** Given records follows **
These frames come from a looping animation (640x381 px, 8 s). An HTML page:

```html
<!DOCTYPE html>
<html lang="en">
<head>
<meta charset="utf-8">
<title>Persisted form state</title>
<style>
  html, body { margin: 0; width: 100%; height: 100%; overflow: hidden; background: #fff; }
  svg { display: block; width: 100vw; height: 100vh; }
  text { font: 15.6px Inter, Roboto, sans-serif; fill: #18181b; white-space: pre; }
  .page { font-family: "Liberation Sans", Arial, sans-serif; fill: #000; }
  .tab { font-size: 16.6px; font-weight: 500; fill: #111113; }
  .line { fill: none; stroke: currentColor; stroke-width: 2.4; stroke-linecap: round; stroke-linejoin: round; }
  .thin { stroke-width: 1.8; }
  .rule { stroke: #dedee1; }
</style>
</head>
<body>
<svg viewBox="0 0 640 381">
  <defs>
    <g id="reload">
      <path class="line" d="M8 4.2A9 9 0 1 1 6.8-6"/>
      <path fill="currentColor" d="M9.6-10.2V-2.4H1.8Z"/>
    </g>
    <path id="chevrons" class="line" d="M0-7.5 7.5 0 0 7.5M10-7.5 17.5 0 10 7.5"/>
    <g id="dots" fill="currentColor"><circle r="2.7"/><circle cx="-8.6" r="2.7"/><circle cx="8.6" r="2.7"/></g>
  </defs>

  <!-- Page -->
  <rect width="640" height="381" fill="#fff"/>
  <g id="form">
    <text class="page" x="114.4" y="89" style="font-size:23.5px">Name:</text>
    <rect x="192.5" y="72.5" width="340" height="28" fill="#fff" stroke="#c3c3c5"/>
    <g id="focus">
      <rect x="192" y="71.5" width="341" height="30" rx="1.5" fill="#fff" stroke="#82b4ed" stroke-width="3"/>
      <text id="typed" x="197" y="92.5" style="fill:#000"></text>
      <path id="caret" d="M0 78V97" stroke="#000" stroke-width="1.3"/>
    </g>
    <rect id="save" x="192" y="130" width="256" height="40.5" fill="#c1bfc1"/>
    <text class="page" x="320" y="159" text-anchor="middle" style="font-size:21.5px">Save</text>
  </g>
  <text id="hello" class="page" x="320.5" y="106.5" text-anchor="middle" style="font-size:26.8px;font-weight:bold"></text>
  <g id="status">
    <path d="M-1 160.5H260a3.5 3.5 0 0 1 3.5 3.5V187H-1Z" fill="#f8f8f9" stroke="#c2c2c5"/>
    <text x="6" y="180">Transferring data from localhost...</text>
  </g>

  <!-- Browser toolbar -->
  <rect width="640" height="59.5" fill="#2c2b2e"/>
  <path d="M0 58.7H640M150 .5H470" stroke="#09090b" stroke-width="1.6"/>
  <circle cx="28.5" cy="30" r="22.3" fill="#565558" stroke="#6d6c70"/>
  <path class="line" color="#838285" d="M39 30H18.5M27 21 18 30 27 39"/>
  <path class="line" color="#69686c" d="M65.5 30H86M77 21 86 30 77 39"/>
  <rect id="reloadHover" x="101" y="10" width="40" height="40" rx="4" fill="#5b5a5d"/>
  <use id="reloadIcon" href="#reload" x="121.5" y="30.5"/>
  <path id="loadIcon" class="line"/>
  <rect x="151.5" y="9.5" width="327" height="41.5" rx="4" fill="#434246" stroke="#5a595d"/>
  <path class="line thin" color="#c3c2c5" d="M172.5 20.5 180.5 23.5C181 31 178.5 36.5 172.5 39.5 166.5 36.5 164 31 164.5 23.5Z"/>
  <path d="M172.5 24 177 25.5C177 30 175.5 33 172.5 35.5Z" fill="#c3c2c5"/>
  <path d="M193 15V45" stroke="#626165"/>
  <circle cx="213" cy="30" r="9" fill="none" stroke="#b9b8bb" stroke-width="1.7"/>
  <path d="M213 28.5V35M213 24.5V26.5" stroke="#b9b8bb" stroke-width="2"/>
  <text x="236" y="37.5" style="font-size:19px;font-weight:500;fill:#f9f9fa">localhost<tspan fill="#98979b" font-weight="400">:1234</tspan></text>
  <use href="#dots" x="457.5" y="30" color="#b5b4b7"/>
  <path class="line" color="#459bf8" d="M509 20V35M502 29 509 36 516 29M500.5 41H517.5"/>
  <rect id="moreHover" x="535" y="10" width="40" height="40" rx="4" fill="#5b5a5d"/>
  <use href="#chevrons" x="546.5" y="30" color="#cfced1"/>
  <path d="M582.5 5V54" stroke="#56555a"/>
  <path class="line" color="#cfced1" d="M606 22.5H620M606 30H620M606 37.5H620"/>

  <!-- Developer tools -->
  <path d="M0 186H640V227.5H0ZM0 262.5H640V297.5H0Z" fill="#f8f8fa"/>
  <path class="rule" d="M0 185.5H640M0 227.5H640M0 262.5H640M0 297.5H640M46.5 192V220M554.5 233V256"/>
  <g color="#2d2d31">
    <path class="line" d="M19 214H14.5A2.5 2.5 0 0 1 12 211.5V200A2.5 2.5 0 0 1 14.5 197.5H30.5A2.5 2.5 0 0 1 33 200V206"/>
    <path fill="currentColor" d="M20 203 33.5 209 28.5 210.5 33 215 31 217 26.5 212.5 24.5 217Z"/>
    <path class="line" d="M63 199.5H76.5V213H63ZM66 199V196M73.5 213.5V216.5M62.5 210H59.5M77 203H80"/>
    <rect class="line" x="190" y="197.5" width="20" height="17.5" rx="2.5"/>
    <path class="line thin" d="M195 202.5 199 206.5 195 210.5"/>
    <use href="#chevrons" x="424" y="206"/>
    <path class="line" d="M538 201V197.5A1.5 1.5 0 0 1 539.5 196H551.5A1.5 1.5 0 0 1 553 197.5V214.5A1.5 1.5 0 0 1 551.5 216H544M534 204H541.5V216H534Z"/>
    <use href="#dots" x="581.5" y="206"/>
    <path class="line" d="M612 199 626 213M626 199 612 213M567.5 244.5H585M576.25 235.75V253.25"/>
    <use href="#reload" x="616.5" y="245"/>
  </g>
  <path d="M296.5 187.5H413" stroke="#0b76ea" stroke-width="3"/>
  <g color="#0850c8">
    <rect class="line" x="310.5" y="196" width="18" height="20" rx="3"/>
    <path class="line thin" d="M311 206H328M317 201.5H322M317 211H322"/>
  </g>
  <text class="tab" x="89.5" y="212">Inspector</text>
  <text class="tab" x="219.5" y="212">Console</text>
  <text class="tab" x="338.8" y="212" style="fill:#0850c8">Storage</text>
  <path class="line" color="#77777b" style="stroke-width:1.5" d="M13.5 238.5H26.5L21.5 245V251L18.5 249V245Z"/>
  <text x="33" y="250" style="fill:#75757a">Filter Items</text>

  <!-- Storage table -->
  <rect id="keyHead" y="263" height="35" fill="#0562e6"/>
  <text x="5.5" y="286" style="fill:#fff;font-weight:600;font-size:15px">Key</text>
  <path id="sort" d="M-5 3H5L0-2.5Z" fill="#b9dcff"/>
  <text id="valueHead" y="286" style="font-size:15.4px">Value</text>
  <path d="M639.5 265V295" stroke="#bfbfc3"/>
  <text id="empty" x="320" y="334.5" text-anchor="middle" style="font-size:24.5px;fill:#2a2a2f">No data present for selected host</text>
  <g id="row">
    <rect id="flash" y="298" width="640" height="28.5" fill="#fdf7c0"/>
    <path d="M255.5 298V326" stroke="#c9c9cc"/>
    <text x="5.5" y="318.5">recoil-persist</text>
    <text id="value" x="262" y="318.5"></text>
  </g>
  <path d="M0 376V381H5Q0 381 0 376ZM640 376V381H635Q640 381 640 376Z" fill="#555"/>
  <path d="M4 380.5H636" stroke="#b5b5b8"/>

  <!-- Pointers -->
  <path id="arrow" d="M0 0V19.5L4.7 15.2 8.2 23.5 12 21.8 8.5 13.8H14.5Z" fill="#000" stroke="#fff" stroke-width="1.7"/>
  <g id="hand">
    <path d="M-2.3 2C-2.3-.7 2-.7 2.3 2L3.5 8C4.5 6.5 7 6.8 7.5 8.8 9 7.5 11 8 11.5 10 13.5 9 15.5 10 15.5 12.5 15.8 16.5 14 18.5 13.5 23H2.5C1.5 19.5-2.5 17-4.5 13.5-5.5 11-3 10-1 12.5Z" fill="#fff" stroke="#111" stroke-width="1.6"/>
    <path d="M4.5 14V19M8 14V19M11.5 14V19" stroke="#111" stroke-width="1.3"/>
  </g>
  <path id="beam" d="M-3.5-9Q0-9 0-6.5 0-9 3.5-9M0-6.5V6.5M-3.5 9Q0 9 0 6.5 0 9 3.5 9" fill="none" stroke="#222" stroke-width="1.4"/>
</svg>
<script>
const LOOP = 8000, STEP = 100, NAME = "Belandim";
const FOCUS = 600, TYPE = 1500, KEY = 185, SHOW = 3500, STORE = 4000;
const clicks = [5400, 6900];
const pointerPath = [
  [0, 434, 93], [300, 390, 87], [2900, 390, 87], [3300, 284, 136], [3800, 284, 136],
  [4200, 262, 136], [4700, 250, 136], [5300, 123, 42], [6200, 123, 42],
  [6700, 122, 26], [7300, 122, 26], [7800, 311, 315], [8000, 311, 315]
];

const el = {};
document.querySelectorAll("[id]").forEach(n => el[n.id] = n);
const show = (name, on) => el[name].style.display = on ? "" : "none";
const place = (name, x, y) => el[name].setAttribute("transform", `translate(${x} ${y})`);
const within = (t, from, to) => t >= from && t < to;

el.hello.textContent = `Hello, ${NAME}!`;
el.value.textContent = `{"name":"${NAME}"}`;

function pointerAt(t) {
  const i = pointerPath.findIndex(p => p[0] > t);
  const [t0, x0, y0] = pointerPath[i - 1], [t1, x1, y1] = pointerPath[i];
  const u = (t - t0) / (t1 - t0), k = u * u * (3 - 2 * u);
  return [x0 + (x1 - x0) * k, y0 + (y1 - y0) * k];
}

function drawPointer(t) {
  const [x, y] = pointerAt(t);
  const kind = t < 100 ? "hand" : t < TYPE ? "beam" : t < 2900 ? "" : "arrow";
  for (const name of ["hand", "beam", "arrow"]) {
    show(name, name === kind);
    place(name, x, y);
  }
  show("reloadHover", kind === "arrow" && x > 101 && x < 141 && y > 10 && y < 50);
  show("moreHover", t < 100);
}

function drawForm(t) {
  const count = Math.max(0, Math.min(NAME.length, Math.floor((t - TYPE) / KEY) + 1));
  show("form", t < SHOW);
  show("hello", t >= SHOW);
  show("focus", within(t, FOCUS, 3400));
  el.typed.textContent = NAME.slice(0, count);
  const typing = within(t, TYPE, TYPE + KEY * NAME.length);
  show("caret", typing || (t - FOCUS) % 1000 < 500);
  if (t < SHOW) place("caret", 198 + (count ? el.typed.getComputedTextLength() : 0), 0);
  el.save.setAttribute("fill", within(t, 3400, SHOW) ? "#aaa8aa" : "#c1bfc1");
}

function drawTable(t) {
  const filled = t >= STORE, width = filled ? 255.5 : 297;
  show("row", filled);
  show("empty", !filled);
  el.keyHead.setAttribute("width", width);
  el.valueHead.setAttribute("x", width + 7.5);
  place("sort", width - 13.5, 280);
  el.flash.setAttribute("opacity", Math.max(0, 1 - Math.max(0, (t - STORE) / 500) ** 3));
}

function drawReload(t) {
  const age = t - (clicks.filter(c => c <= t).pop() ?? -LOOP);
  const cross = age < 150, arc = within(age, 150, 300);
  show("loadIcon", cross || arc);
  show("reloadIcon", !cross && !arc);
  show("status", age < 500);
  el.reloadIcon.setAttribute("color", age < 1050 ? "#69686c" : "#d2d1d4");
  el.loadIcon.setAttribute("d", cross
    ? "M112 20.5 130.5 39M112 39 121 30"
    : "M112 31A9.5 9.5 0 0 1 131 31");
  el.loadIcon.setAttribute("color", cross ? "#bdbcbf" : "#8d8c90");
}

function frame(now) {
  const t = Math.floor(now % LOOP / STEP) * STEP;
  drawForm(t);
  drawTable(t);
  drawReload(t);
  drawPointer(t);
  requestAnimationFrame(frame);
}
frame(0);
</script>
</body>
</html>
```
** End of Given records **
** Given records follows **
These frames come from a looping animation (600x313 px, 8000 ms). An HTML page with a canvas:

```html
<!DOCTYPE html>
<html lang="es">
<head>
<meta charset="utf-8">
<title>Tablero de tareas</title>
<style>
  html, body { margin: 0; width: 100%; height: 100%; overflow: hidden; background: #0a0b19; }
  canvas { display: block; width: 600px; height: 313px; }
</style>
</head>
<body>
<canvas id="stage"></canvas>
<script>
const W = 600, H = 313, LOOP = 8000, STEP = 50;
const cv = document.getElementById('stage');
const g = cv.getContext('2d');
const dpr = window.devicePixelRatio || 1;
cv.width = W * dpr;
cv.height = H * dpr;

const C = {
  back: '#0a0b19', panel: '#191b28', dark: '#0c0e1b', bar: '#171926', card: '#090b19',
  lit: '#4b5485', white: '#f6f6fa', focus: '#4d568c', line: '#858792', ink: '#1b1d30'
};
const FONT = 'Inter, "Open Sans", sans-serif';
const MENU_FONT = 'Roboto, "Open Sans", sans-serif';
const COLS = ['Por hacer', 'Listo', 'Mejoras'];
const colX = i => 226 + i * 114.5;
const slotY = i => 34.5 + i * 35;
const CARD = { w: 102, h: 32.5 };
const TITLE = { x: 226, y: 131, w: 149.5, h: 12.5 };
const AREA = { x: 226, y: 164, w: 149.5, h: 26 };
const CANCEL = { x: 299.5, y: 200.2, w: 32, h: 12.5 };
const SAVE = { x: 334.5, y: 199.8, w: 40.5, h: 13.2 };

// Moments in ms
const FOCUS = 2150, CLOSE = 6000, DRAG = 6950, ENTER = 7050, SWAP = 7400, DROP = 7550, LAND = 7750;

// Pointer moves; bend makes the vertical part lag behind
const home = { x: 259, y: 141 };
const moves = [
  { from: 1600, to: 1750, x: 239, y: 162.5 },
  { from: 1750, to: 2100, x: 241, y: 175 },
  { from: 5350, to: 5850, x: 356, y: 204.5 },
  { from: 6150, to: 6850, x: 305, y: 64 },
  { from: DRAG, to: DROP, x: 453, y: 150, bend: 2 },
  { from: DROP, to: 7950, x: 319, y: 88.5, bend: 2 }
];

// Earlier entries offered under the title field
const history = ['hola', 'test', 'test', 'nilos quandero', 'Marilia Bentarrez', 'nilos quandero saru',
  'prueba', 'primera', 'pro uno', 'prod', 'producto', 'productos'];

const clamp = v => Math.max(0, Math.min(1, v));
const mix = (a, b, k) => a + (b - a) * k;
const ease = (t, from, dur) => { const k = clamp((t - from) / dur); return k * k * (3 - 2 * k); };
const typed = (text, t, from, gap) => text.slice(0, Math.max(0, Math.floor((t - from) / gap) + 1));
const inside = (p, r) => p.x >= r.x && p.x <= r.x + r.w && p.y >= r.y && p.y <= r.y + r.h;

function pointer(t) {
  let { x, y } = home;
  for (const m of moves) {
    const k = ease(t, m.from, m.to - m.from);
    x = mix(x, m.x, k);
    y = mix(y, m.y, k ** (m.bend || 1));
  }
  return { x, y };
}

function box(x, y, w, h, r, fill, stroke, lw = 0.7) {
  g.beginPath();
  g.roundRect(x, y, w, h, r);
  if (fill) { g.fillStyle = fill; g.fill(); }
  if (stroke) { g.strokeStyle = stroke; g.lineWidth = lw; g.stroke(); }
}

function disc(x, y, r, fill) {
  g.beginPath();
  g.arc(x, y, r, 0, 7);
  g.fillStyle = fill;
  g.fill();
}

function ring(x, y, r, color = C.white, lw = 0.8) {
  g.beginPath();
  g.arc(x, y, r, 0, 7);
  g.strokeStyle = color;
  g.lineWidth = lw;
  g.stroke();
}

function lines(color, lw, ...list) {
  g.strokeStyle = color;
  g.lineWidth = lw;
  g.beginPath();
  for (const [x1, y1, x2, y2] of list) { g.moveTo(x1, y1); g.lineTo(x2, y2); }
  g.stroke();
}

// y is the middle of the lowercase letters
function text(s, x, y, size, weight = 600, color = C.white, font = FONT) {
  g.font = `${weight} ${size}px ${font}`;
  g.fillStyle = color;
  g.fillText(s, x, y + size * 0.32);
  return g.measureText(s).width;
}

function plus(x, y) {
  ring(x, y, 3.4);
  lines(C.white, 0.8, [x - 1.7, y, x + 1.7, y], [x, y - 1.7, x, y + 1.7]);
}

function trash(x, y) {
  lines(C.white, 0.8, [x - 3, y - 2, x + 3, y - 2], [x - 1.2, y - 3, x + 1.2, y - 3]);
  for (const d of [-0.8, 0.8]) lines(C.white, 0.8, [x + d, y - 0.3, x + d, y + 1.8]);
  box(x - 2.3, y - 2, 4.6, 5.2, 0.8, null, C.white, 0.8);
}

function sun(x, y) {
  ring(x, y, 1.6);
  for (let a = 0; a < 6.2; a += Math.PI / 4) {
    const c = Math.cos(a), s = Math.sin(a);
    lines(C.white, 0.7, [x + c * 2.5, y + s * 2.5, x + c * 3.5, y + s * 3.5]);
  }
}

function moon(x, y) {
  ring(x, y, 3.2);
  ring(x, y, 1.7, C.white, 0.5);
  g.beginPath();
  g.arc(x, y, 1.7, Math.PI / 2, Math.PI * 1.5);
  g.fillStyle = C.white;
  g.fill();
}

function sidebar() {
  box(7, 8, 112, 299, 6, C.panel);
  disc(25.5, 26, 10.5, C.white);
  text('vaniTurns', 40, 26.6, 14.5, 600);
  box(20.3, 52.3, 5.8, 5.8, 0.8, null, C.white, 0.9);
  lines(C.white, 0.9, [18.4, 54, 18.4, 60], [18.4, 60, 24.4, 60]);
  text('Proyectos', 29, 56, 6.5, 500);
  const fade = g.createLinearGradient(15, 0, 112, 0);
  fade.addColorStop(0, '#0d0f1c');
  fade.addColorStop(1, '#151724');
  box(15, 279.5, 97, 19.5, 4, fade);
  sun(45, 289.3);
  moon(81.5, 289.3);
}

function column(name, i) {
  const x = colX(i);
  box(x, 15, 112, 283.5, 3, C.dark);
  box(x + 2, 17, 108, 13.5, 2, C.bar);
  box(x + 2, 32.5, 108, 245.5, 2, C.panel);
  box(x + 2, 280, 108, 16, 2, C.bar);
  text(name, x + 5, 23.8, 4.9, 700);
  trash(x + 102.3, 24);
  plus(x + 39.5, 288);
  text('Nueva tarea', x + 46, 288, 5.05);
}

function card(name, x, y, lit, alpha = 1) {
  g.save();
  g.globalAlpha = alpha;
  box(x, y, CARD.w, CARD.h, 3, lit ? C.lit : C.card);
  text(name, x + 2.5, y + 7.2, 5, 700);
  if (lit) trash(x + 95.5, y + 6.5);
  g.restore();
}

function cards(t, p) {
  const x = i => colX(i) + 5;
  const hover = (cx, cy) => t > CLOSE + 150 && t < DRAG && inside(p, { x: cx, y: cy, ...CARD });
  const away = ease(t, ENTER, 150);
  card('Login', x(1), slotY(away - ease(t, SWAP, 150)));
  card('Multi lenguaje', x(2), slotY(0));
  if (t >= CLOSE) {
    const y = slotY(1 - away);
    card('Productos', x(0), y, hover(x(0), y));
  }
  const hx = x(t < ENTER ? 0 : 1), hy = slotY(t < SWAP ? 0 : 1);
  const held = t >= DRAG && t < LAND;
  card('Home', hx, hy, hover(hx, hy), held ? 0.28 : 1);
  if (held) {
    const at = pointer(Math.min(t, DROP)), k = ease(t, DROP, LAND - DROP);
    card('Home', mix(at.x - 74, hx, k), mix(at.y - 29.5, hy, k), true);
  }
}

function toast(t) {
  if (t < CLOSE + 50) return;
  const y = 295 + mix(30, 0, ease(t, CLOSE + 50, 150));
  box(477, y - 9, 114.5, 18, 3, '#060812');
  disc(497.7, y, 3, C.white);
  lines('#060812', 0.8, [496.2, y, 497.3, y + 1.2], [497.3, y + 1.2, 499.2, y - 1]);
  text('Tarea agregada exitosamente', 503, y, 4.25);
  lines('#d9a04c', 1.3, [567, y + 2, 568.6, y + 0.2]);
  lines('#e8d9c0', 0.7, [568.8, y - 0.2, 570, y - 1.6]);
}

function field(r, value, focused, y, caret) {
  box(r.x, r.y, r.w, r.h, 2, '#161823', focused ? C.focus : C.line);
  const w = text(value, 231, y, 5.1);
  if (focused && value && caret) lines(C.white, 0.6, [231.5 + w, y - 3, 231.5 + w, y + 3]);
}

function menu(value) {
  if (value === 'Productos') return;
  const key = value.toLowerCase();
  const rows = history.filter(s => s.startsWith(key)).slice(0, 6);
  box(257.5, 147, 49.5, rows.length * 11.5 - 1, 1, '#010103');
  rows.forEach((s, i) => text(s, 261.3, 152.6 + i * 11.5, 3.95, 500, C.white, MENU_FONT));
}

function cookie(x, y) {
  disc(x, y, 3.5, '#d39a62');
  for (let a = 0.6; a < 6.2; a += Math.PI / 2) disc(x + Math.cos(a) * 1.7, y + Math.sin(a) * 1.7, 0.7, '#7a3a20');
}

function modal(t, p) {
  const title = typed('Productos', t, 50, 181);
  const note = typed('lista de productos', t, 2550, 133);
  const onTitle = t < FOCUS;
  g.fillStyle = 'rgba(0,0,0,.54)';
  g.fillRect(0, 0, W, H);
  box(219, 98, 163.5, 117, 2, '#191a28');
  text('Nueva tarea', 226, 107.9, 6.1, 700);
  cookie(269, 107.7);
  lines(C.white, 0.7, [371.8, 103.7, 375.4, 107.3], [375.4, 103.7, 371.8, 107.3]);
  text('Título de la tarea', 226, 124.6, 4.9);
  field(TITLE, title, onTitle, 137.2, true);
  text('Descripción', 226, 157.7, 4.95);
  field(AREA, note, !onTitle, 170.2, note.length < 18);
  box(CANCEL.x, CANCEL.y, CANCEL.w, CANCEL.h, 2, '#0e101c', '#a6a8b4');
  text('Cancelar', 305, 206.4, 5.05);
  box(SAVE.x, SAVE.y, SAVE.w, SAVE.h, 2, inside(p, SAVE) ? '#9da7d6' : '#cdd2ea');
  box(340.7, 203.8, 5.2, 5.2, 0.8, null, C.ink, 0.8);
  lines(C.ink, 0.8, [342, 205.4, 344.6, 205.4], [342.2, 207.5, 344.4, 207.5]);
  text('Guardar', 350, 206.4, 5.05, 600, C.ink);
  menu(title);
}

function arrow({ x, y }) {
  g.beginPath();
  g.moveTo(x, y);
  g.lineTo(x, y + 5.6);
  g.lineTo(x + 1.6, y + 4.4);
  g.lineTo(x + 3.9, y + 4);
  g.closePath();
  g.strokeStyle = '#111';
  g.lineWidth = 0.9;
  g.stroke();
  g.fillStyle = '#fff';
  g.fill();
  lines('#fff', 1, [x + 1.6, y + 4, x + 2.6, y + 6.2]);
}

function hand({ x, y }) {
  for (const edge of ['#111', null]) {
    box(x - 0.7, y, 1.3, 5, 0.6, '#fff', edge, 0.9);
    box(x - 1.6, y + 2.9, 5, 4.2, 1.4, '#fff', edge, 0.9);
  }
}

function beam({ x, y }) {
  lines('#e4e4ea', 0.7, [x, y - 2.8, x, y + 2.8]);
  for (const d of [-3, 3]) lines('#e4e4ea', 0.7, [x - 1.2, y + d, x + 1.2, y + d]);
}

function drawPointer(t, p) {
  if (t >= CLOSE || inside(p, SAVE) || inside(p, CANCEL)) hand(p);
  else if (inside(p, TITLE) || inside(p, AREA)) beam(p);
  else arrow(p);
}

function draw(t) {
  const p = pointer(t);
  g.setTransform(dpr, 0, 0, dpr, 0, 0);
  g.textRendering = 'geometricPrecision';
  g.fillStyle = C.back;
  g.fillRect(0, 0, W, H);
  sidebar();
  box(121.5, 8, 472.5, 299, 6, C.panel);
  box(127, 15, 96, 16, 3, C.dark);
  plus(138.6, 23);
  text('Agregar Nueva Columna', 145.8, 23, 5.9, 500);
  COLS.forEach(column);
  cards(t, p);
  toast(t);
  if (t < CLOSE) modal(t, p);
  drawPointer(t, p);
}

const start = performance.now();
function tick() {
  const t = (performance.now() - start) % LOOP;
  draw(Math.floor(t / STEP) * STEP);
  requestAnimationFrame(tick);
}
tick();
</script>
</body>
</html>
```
** End of Given records **
**Work order**: State how many lines of the material above contain the word "setAttribute". Say nothing else.

**Response below**: 8